This was the first Frank Turner song I heard. It found me at a time I needed it to. It’s got a great central conceit to it’s lyrics, about not getting wrapped up in your own ego. It tells you that you’re not the center of the universe. It also tells you everyone else is dealing with the same or similar niggles, insecurities and shortcomings as yourself.
“You’re not as messed up as you think you are, your self-absorption makes you messier, just settle down and you will feel a whole lot better, deep down you’re just like everybody else”
It’s a great leveller (and would sound great by The Levellers). The lyrics do this with the warmth and wit of a friend and equal, rather that in some pious preachy way. Musically it is the perfect sampler before digging deeper into Frank Turner’s back catalog.
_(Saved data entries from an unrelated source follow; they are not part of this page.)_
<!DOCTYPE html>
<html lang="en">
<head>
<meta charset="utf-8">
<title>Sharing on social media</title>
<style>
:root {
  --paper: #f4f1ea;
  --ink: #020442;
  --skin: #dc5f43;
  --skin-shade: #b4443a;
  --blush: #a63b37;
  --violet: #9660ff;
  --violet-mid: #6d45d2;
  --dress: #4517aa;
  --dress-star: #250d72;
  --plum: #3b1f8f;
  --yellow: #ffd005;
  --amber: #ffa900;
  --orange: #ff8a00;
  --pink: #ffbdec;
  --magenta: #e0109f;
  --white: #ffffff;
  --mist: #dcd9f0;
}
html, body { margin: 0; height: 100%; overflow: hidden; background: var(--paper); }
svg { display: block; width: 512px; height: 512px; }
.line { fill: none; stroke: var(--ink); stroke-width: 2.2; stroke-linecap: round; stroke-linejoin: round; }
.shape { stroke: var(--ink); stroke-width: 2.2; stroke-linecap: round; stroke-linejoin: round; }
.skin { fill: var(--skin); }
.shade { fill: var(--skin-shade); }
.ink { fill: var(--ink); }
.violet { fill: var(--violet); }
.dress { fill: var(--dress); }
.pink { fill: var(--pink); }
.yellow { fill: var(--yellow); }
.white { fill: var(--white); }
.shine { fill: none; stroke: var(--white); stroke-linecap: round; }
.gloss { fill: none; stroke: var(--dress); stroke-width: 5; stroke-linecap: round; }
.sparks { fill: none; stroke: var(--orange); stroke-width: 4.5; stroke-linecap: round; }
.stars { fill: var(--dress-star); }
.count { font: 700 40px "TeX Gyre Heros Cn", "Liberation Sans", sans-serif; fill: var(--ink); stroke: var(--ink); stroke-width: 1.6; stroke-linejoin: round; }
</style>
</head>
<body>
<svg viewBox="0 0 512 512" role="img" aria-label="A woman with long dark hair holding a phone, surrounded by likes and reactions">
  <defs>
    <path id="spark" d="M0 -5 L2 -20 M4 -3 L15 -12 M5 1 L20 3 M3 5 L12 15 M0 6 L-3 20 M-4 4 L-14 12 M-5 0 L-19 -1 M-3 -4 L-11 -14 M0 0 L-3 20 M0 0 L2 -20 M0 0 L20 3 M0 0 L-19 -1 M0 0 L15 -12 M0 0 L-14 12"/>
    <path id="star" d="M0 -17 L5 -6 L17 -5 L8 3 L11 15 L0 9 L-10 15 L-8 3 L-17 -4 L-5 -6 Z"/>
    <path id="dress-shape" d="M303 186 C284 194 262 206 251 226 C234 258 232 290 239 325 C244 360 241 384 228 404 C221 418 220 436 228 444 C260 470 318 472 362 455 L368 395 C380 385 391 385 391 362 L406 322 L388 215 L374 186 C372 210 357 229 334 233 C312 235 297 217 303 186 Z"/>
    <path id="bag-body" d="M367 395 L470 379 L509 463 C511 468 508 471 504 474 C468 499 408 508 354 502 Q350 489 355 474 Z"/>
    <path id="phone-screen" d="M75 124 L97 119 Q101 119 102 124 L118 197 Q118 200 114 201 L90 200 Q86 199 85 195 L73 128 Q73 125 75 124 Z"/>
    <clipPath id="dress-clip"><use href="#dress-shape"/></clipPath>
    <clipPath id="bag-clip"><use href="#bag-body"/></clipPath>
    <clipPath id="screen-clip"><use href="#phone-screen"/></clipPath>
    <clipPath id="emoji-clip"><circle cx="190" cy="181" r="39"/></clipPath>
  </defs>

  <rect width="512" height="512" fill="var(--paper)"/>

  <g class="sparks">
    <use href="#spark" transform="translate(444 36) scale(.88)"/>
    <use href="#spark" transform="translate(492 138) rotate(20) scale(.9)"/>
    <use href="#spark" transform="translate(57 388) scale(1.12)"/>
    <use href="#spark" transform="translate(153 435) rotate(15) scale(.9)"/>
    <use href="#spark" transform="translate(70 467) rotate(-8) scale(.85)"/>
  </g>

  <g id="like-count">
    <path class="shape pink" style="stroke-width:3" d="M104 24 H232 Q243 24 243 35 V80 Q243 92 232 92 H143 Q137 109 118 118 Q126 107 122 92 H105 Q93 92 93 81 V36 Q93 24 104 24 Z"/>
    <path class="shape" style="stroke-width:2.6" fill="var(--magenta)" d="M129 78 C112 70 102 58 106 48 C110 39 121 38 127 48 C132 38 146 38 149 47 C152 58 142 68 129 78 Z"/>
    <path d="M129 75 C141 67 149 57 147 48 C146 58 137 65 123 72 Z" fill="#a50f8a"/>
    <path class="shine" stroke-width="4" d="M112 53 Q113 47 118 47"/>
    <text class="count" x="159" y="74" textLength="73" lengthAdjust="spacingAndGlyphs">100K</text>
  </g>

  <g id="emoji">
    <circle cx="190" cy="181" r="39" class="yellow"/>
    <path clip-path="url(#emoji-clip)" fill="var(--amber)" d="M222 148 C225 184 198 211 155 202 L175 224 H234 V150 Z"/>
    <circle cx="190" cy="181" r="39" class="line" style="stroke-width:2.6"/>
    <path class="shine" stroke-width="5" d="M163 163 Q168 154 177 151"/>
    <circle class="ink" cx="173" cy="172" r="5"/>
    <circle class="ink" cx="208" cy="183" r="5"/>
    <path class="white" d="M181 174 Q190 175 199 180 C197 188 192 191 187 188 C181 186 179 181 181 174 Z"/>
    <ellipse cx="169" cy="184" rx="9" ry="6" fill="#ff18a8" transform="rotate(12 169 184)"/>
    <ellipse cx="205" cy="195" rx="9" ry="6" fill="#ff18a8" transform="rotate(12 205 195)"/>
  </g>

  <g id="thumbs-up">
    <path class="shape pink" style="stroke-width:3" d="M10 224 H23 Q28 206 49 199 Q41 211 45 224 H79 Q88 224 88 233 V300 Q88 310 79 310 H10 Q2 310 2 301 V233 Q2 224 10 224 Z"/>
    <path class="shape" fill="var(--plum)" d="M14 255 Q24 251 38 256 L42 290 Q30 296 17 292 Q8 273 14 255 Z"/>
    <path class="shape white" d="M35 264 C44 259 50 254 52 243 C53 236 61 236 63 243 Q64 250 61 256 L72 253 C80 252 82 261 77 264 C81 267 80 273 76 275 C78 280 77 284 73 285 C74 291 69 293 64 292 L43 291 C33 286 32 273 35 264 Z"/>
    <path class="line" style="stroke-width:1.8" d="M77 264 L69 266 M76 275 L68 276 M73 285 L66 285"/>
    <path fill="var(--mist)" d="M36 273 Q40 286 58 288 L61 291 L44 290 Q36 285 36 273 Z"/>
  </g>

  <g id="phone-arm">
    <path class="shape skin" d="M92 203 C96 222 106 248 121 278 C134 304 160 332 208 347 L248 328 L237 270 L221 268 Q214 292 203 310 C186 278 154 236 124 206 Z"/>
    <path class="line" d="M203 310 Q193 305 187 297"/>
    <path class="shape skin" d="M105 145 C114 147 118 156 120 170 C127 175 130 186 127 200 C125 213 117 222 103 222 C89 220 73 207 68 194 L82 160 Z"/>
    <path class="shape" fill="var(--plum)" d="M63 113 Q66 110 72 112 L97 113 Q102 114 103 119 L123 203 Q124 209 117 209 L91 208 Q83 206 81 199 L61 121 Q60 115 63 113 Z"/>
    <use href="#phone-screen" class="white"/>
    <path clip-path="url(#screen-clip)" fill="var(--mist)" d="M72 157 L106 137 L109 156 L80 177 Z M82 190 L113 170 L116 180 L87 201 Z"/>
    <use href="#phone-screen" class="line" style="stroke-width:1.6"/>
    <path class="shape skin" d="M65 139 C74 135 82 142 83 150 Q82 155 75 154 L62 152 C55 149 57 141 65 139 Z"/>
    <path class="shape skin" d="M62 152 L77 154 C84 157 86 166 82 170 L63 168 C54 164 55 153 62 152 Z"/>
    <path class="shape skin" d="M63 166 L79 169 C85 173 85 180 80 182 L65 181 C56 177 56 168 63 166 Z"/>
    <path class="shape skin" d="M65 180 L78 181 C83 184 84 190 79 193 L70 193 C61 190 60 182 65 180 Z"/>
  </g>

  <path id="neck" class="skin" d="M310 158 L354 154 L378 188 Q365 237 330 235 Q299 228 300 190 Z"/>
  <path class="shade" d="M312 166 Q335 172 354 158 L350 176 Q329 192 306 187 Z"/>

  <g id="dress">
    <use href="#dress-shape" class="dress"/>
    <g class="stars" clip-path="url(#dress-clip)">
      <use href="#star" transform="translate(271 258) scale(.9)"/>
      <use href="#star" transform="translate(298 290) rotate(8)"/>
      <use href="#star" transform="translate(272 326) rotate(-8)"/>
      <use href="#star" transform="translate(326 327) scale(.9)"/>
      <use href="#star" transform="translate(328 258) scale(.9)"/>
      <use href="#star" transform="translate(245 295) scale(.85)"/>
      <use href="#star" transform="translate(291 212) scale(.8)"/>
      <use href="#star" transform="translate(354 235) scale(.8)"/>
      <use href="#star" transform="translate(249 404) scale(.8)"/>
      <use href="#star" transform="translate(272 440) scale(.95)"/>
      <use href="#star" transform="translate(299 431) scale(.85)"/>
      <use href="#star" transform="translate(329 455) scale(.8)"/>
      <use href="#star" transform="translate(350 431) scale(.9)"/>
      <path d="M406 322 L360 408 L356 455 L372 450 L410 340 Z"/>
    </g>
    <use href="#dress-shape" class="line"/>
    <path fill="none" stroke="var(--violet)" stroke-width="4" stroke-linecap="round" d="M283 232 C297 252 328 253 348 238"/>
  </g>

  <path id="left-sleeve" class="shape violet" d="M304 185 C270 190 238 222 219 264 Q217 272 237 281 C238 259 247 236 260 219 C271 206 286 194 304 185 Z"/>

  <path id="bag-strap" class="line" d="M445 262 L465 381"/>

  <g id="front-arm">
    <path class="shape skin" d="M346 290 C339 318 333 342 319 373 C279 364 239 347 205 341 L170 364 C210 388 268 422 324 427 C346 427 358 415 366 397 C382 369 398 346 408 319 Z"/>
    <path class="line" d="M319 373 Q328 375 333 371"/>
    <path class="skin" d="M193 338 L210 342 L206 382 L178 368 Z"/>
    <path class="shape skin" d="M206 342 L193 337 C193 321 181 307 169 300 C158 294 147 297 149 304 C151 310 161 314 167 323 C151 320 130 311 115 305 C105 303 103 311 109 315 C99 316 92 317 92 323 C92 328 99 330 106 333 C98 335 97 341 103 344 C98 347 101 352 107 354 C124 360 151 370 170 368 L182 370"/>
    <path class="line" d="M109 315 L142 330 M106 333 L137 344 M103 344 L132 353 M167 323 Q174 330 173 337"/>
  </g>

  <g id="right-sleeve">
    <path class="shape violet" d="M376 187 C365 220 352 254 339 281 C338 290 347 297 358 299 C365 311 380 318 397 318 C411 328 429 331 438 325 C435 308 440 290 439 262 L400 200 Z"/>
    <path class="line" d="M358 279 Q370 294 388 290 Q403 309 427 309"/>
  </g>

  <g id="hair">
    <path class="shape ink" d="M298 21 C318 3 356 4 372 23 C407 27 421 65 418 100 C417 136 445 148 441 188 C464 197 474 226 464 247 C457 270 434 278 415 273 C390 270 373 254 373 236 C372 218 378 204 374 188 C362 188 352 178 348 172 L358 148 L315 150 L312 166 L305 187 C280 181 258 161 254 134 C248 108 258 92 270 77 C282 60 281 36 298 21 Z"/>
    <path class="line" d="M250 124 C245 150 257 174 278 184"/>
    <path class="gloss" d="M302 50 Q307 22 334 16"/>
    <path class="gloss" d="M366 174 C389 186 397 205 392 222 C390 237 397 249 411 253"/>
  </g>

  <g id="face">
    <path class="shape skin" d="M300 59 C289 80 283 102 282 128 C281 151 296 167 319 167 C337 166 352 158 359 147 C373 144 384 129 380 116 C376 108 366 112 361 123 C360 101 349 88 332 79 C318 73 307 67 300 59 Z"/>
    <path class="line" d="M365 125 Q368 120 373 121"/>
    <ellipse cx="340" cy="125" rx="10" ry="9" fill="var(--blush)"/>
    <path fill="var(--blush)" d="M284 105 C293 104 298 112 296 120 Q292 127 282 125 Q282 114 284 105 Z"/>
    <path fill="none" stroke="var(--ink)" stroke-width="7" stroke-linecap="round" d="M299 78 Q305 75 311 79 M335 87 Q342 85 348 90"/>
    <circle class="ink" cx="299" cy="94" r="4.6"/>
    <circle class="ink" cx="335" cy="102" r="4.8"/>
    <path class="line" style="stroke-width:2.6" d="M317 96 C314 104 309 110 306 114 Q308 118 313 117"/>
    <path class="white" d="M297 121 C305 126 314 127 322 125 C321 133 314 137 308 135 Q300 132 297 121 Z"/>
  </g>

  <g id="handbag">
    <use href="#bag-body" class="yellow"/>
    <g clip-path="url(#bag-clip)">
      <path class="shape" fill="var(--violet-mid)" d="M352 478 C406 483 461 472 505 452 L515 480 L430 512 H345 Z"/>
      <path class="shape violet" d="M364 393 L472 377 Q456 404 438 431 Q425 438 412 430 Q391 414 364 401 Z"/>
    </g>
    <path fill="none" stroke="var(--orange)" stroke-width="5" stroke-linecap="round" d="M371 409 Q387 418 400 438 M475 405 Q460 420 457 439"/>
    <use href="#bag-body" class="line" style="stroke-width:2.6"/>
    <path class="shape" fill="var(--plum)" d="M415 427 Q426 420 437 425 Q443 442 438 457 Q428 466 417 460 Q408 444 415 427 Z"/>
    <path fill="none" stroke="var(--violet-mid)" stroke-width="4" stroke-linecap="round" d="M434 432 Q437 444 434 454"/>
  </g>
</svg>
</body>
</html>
Straddling the rock and folk divide through the same hole in the fence Billy Bragg cut two and half decades earlier, core Frank Turner tunes occupy a wordy earthy foot stomping space that can veer into Springsteen, heavy metal, honky tonk, bluegrass or finger in the ear one legged-ness from one track to the next.
“He’s not as clever as he likes to think he’s just ambitious with his arguing, He’s crap at dancing, yeah and he can’t hold his drink deep down he’s just like everybody else”
This is an equal opportunities dressing down so it can make space for a building up. The veneer of difference is sanded away from friends, strangers, men, women and for one verse Frank himself.
“I’m not as awesome as this song makes out, I’m angry, underweight and sketching out, I’m building bonfires on my vanities and doubts to get warm just like everybody else”
Each time the deconstruction is punctuated with an uplifting chorus about getting out and getting on with life. Frank Turner’s ‘pull you up by your boot straps’ form of musical therapy may feel over simplistic to some, but it was just the clarion call I needed when I first heard it. It’s been put to good use several times since.
In an opportunistic and tenuous piece of scheduling here at Steve For The Deaf we’re going to use the lyrics from the second verse as an opener for what is about to go down in history as Songs By, For & About The Smiths Week.
“She’s not as pretty as she thinks she is, just picture her after she’s had kids, I bet she sits at home and listens to The Smiths, deep down she’s just like everybody else”